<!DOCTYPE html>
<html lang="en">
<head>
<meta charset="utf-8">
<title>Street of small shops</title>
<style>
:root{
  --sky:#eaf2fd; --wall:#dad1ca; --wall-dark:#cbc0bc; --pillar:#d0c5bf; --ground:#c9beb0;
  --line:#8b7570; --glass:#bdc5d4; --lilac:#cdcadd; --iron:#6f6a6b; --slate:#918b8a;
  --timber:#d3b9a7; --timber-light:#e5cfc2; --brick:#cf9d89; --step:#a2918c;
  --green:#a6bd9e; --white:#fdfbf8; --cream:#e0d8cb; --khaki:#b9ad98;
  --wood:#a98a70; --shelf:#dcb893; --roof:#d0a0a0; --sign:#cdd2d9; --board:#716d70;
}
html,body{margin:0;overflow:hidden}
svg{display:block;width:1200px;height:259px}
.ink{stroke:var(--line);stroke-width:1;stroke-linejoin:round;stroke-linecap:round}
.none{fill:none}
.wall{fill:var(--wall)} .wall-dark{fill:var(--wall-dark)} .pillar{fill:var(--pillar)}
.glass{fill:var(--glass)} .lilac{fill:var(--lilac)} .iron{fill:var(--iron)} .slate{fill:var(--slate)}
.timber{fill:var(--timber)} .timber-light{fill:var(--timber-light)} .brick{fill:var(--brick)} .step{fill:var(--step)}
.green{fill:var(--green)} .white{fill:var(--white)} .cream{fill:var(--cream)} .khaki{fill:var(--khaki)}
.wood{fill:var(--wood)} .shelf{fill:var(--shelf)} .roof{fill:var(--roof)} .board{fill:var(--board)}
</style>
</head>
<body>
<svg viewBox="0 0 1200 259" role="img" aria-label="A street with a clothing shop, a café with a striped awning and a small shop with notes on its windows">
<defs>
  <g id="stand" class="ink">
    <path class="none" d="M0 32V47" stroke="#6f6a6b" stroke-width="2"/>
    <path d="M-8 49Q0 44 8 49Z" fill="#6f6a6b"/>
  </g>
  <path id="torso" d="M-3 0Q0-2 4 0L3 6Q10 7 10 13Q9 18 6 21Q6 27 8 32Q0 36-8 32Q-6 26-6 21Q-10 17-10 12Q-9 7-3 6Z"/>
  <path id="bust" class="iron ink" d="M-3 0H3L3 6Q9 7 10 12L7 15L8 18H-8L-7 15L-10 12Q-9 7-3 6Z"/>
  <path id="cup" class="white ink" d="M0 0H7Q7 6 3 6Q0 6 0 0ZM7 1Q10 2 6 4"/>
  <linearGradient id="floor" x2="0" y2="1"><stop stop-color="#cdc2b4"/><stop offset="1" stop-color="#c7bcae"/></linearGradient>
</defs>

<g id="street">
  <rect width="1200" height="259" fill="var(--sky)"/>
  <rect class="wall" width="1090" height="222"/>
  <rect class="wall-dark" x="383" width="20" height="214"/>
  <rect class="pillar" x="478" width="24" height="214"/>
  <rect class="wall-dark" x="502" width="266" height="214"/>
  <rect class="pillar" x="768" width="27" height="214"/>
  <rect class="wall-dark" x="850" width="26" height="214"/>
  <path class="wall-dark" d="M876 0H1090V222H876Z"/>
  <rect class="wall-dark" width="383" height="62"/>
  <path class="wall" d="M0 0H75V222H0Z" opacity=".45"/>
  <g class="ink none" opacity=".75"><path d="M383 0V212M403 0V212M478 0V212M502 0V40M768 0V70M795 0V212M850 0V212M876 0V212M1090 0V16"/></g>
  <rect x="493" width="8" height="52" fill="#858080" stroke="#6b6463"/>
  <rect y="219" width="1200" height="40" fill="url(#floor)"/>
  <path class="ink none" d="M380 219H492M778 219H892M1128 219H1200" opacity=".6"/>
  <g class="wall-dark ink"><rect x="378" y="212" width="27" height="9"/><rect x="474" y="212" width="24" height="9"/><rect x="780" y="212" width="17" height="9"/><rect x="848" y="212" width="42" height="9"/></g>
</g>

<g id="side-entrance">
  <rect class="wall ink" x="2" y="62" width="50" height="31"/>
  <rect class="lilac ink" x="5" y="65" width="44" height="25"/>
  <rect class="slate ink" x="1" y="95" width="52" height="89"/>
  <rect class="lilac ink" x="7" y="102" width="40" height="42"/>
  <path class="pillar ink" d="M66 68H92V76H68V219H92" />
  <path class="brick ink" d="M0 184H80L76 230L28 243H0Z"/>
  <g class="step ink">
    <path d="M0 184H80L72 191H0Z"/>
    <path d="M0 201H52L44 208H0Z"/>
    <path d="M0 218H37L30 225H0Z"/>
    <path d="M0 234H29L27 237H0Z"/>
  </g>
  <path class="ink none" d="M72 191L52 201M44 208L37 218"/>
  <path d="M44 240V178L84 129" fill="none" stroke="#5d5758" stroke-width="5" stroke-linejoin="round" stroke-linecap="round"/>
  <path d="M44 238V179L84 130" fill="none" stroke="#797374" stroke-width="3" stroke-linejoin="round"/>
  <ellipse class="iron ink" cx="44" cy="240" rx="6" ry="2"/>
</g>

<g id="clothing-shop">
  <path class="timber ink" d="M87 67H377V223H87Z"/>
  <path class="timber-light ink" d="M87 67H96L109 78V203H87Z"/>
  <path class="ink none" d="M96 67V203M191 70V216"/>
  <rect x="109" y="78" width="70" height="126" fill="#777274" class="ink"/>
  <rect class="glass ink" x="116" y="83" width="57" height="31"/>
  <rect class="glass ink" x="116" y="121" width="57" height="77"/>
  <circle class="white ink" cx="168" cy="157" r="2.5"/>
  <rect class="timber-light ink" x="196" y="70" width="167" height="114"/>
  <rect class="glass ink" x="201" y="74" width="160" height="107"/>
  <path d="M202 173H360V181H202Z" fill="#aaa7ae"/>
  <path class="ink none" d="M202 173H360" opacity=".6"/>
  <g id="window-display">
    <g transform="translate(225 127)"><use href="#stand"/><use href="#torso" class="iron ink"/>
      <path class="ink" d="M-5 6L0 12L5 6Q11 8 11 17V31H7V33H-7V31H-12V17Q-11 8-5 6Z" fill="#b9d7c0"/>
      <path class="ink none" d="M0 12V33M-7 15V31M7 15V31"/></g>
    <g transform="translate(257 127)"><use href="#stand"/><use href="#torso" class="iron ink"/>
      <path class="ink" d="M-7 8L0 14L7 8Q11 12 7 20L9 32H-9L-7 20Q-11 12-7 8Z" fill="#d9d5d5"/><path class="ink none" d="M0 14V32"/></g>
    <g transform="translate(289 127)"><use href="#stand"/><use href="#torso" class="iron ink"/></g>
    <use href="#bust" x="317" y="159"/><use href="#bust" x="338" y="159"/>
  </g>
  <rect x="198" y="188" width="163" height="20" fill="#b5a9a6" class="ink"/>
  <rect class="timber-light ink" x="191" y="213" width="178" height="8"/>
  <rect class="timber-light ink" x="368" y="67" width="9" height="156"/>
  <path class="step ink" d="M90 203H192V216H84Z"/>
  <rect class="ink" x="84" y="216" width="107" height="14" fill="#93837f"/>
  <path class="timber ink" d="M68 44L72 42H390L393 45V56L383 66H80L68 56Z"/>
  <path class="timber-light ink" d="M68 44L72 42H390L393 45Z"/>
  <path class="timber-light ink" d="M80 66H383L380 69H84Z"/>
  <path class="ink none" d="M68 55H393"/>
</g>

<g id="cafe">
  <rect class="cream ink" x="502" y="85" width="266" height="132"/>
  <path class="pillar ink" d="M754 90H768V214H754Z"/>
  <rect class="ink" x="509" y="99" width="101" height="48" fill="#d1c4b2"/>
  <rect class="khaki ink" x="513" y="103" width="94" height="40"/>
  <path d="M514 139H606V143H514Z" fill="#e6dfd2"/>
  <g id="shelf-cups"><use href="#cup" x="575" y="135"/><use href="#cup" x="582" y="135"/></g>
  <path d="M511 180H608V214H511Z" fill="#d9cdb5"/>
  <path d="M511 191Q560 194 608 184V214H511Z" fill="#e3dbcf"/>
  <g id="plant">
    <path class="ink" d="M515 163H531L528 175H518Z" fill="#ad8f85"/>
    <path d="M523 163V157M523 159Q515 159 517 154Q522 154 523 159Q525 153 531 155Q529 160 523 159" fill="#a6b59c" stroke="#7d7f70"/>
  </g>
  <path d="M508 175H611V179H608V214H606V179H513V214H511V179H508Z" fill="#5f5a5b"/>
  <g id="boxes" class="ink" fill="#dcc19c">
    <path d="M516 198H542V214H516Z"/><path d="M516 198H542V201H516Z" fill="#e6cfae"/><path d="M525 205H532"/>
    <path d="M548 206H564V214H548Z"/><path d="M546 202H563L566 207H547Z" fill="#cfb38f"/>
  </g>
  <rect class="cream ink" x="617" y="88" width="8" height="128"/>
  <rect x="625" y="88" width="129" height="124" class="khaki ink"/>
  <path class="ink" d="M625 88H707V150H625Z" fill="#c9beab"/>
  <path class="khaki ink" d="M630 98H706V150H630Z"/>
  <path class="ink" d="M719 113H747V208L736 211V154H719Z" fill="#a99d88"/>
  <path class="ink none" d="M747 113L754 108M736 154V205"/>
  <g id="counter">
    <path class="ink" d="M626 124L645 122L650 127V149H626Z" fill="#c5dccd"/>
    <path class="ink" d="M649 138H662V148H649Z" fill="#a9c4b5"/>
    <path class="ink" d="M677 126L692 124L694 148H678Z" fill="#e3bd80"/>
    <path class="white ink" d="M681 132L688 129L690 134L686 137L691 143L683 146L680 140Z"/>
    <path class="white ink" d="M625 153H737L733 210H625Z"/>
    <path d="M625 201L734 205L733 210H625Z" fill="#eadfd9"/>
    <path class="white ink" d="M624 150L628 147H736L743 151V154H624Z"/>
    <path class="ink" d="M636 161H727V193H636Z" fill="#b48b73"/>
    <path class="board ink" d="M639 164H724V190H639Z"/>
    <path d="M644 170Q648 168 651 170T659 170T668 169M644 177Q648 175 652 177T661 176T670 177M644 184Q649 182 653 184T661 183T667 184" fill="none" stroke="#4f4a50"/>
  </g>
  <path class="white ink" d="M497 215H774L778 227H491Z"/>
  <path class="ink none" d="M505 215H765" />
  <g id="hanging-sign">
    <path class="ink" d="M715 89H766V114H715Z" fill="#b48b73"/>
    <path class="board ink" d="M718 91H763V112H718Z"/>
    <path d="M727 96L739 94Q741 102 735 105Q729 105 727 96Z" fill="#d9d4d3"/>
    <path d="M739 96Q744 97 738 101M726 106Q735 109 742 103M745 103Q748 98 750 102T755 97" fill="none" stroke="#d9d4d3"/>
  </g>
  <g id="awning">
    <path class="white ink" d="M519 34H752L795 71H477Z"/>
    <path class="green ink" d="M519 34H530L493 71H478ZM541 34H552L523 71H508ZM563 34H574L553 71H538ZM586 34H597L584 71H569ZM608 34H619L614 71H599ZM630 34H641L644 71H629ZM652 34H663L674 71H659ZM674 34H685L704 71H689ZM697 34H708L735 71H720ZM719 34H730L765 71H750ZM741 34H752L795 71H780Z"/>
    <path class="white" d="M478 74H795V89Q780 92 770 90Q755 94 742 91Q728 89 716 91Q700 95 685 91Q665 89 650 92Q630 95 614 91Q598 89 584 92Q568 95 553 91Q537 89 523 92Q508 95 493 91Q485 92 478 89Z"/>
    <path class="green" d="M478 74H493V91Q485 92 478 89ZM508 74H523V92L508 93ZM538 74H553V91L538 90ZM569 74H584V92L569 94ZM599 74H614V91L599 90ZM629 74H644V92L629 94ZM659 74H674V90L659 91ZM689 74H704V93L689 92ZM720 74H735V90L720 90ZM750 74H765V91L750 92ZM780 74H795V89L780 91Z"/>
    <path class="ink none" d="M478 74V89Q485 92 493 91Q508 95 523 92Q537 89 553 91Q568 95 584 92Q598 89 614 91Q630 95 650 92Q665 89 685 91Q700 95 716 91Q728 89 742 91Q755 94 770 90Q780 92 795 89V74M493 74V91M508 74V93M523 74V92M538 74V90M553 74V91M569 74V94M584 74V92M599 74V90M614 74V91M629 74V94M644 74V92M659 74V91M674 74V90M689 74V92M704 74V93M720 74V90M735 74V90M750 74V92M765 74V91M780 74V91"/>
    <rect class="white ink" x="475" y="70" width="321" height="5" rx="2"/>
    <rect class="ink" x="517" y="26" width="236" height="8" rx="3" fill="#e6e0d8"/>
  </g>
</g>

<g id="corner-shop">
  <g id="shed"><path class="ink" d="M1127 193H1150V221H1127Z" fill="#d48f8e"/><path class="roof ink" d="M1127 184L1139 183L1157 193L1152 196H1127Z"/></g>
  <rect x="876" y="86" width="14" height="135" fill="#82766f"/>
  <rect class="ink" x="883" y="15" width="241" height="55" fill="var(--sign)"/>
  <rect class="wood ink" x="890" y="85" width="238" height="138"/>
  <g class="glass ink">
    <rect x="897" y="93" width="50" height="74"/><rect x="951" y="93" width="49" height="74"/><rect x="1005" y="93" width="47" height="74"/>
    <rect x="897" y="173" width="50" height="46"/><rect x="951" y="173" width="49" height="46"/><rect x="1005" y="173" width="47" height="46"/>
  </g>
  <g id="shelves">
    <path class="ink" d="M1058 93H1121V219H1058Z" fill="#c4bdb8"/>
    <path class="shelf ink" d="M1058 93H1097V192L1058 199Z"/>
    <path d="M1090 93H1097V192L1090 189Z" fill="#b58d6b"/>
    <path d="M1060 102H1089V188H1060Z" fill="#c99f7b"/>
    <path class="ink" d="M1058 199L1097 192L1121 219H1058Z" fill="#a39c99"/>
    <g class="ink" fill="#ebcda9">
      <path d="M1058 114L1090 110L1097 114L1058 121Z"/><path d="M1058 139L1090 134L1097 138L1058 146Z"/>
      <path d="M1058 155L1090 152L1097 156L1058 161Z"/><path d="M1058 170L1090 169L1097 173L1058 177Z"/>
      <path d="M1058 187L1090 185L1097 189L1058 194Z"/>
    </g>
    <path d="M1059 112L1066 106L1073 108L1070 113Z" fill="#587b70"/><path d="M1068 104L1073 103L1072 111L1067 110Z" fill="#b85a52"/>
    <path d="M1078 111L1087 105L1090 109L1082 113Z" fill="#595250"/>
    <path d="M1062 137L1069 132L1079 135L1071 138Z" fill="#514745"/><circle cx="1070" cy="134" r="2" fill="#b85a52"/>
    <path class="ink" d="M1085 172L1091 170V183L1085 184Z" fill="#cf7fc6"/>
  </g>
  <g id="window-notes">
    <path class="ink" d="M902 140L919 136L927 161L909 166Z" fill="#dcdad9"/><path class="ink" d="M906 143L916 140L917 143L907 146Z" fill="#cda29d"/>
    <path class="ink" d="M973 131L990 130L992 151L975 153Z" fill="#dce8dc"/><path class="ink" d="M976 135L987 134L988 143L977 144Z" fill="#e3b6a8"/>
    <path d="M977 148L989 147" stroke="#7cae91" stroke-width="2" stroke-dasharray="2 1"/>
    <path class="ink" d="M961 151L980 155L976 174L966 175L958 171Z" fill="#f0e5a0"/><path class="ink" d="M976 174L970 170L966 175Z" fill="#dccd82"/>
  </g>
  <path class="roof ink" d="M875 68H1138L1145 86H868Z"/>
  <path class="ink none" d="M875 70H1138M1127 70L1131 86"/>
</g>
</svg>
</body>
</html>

--- --- ---

• _How to complete this task_
Count how many lines of the listing above include the word "linecap", then reply with that count and no other text.

• _Problem solution_
2